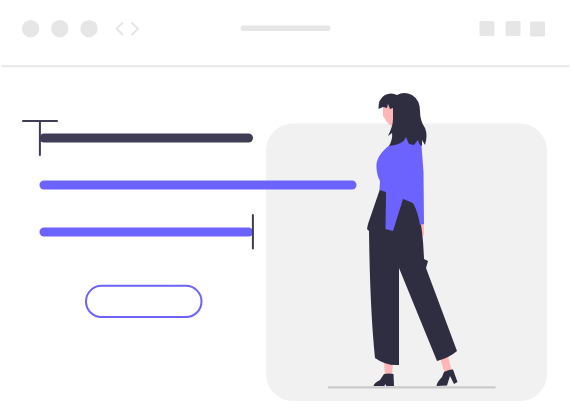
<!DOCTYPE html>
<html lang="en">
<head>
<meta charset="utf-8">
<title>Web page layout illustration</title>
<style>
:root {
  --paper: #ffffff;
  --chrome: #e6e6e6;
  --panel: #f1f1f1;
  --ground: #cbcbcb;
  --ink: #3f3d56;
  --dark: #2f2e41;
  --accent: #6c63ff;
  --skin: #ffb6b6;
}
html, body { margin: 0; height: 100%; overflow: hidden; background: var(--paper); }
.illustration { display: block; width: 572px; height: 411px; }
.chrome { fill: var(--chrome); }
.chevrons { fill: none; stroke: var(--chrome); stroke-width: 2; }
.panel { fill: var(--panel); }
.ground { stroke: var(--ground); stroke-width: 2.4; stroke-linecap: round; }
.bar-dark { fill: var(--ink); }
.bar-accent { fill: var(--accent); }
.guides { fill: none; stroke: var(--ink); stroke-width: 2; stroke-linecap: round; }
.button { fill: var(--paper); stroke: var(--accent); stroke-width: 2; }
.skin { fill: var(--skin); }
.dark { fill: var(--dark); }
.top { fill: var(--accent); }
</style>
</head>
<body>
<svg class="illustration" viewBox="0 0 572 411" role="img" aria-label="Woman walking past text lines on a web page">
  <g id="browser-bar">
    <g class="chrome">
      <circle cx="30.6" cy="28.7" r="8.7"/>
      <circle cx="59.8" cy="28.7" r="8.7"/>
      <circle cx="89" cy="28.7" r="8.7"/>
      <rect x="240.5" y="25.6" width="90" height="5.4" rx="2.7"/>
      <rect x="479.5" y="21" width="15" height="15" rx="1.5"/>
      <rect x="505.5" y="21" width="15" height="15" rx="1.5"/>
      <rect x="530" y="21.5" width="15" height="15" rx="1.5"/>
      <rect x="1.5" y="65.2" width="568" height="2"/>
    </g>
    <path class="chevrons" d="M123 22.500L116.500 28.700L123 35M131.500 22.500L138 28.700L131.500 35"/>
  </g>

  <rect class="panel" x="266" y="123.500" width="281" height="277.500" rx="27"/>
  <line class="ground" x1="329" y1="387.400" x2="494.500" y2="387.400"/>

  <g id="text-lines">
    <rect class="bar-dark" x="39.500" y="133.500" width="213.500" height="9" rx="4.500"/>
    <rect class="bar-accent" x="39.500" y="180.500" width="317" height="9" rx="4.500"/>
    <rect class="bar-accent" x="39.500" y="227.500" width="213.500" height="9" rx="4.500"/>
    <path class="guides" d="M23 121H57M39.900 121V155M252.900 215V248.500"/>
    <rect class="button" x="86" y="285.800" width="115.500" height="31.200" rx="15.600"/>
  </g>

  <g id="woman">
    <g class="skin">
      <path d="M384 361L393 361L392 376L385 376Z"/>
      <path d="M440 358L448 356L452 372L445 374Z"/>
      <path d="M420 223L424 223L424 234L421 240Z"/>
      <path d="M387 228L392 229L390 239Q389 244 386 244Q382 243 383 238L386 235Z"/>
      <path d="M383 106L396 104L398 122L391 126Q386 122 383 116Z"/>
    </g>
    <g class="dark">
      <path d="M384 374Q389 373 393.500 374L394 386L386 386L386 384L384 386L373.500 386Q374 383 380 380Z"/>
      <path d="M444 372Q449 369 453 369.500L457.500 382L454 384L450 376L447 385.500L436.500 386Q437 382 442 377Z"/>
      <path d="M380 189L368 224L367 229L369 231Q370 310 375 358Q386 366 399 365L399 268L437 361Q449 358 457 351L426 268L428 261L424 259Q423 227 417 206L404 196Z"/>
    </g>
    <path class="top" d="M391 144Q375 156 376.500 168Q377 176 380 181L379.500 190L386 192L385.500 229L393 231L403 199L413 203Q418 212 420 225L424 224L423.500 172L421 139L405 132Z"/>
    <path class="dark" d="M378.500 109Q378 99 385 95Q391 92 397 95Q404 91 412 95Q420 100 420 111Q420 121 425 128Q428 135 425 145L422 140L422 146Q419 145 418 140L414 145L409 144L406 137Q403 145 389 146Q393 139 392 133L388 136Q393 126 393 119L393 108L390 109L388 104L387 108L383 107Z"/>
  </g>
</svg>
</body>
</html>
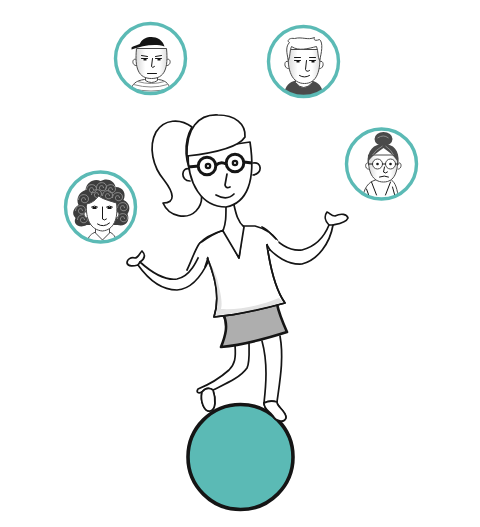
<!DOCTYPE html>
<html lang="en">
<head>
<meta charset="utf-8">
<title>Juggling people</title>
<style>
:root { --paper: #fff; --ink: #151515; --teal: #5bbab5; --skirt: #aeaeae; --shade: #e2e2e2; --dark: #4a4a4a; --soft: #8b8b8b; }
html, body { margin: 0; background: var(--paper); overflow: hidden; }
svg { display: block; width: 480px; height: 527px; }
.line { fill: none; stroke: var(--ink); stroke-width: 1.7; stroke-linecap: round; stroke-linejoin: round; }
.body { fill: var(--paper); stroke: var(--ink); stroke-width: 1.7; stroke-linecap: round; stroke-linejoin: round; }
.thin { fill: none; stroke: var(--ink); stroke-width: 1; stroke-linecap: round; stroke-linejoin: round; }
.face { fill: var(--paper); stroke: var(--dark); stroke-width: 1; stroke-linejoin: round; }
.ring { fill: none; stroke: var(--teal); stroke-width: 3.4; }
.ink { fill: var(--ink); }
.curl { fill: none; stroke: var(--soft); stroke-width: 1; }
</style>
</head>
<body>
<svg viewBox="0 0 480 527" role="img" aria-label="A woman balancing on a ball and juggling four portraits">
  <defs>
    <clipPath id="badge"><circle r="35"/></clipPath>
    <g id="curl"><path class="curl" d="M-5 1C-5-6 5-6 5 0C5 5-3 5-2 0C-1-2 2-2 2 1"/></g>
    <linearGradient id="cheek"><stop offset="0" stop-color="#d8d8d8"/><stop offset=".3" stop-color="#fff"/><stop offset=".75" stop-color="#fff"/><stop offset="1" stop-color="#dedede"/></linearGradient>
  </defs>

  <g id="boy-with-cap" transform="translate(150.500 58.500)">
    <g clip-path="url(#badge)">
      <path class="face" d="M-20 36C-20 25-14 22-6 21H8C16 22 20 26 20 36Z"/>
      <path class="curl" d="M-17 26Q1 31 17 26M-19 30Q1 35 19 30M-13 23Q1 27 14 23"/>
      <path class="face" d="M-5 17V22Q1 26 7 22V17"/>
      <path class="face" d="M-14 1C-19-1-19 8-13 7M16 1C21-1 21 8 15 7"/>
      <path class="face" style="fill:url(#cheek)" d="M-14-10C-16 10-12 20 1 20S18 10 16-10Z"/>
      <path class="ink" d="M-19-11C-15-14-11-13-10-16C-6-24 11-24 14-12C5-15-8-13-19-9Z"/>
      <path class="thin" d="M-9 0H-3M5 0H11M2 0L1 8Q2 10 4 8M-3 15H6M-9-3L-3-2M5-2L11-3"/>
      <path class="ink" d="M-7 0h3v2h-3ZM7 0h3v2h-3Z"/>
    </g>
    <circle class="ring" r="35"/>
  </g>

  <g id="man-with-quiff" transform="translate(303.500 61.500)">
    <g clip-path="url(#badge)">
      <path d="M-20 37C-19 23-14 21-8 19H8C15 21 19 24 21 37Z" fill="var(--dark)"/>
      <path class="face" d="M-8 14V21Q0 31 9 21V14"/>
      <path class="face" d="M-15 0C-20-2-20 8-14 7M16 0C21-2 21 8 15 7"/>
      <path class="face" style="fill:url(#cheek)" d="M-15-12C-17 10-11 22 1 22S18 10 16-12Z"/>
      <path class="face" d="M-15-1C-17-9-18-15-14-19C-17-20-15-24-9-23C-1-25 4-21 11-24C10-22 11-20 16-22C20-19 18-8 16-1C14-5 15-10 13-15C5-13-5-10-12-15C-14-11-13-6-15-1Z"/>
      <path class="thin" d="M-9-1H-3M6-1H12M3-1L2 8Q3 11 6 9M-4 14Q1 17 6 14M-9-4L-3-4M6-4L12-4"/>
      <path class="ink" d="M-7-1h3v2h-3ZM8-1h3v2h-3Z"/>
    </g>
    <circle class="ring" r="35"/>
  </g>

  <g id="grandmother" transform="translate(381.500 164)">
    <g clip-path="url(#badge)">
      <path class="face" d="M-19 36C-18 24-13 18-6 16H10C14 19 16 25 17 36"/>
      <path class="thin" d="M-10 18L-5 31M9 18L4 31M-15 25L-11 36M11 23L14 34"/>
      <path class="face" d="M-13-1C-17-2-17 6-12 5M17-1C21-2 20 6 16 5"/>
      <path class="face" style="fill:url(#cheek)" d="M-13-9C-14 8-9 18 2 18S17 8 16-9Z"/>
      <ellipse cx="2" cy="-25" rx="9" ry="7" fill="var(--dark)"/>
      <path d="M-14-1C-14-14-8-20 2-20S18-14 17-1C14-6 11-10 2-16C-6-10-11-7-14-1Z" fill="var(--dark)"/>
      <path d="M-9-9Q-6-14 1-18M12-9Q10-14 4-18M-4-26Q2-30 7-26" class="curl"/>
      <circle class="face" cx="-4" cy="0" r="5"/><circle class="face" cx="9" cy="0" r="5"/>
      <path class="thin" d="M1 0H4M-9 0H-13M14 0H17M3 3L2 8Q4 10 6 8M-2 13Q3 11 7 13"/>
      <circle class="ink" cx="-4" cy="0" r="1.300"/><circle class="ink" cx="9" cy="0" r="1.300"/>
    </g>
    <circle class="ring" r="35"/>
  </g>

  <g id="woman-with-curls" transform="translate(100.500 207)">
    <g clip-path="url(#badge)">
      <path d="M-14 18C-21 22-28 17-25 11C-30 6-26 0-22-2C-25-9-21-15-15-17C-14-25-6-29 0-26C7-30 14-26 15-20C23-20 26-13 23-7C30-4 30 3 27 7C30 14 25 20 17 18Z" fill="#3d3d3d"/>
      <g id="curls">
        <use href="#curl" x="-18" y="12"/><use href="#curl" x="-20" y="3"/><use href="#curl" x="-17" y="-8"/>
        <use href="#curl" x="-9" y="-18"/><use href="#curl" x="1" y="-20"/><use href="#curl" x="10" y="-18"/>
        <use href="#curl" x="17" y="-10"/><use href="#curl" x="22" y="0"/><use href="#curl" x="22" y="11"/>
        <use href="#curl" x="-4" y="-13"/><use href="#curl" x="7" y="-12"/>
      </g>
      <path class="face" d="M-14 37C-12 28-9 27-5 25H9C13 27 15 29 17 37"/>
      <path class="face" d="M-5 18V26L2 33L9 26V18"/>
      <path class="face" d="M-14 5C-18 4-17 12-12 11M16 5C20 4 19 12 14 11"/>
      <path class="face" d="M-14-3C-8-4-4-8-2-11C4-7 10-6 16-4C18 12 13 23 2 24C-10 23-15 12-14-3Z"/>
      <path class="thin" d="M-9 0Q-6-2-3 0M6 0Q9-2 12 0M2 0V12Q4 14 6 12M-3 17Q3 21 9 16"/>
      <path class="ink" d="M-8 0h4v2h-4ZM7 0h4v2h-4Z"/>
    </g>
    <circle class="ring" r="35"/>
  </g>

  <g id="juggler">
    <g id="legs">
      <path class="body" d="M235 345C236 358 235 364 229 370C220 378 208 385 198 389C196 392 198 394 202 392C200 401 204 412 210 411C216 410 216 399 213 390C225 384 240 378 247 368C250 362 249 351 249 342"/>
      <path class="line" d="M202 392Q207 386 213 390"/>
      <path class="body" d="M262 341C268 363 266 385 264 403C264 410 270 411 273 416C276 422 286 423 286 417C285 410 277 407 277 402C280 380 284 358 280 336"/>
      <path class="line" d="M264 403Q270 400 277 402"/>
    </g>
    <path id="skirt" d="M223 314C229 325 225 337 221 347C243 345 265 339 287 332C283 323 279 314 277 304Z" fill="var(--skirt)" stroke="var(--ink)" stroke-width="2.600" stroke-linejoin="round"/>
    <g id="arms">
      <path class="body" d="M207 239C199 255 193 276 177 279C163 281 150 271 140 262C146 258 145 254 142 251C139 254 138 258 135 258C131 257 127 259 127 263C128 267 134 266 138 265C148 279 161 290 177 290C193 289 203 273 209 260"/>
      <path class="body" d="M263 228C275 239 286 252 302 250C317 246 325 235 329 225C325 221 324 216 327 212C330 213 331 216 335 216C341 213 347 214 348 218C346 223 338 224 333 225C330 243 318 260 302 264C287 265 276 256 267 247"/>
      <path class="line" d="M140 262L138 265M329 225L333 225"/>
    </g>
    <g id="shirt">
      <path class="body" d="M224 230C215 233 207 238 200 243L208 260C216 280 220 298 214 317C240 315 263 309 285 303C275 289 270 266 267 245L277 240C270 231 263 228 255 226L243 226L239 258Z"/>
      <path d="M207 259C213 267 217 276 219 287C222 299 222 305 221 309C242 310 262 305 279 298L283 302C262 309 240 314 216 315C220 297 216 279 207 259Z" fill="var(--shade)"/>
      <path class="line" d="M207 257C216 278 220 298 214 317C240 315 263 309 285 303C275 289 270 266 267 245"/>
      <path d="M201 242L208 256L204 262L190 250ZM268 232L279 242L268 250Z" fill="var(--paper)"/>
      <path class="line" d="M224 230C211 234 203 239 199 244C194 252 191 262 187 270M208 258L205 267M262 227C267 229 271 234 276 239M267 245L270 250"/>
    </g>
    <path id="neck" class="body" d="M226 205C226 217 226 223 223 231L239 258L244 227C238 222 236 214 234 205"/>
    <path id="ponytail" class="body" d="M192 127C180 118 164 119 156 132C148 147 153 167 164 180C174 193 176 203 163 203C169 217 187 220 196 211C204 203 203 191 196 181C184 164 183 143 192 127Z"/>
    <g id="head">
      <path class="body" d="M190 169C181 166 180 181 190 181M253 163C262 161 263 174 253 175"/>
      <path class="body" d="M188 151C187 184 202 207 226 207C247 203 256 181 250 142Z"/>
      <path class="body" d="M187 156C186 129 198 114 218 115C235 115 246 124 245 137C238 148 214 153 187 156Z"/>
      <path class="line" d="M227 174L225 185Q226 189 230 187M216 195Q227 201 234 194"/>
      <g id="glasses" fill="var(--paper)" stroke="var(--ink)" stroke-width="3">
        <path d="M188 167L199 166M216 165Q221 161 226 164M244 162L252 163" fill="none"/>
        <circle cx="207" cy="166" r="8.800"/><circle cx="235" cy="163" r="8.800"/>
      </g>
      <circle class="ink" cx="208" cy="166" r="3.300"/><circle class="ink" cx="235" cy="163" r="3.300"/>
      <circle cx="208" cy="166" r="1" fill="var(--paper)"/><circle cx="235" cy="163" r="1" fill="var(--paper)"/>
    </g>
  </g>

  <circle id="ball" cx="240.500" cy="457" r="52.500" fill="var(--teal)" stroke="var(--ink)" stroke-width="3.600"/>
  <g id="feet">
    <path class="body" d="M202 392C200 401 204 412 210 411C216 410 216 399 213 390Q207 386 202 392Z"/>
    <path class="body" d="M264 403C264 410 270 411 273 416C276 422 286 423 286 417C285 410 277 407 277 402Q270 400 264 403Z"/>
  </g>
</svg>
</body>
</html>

## Work to be completed:
Scan the listing and report each line where the word "dark" shows up.

## Result for this exercise:
  --dark: #2f2e41;
.bar-dark { fill: var(--ink); }
.dark { fill: var(--dark); }
    <rect class="bar-dark" x="39.500" y="133.500" width="213.500" height="9" rx="4.500"/>
    <g class="dark">
    <path class="dark" d="M378.500 109Q378 99 385 95Q391 92 397 95Q404 91 412 95Q420 100 420 111Q420 121 425 128Q428 135 425 145L422 140L422 146Q419 145 418 140L414 145L409 144L406 137Q403 145 389 146Q393 139 392 133L388 136Q393 126 393 119L393 108L390 109L388 104L387 108L383 107Z"/>
:root { --paper: #fff; --ink: #151515; --teal: #5bbab5; --skirt: #aeaeae; --shade: #e2e2e2; --dark: #4a4a4a; --soft: #8b8b8b; }
.face { fill: var(--paper); stroke: var(--dark); stroke-width: 1; stroke-linejoin: round; }
      <path d="M-20 37C-19 23-14 21-8 19H8C15 21 19 24 21 37Z" fill="var(--dark)"/>
      <ellipse cx="2" cy="-25" rx="9" ry="7" fill="var(--dark)"/>
      <path d="M-14-1C-14-14-8-20 2-20S18-14 17-1C14-6 11-10 2-16C-6-10-11-7-14-1Z" fill="var(--dark)"/>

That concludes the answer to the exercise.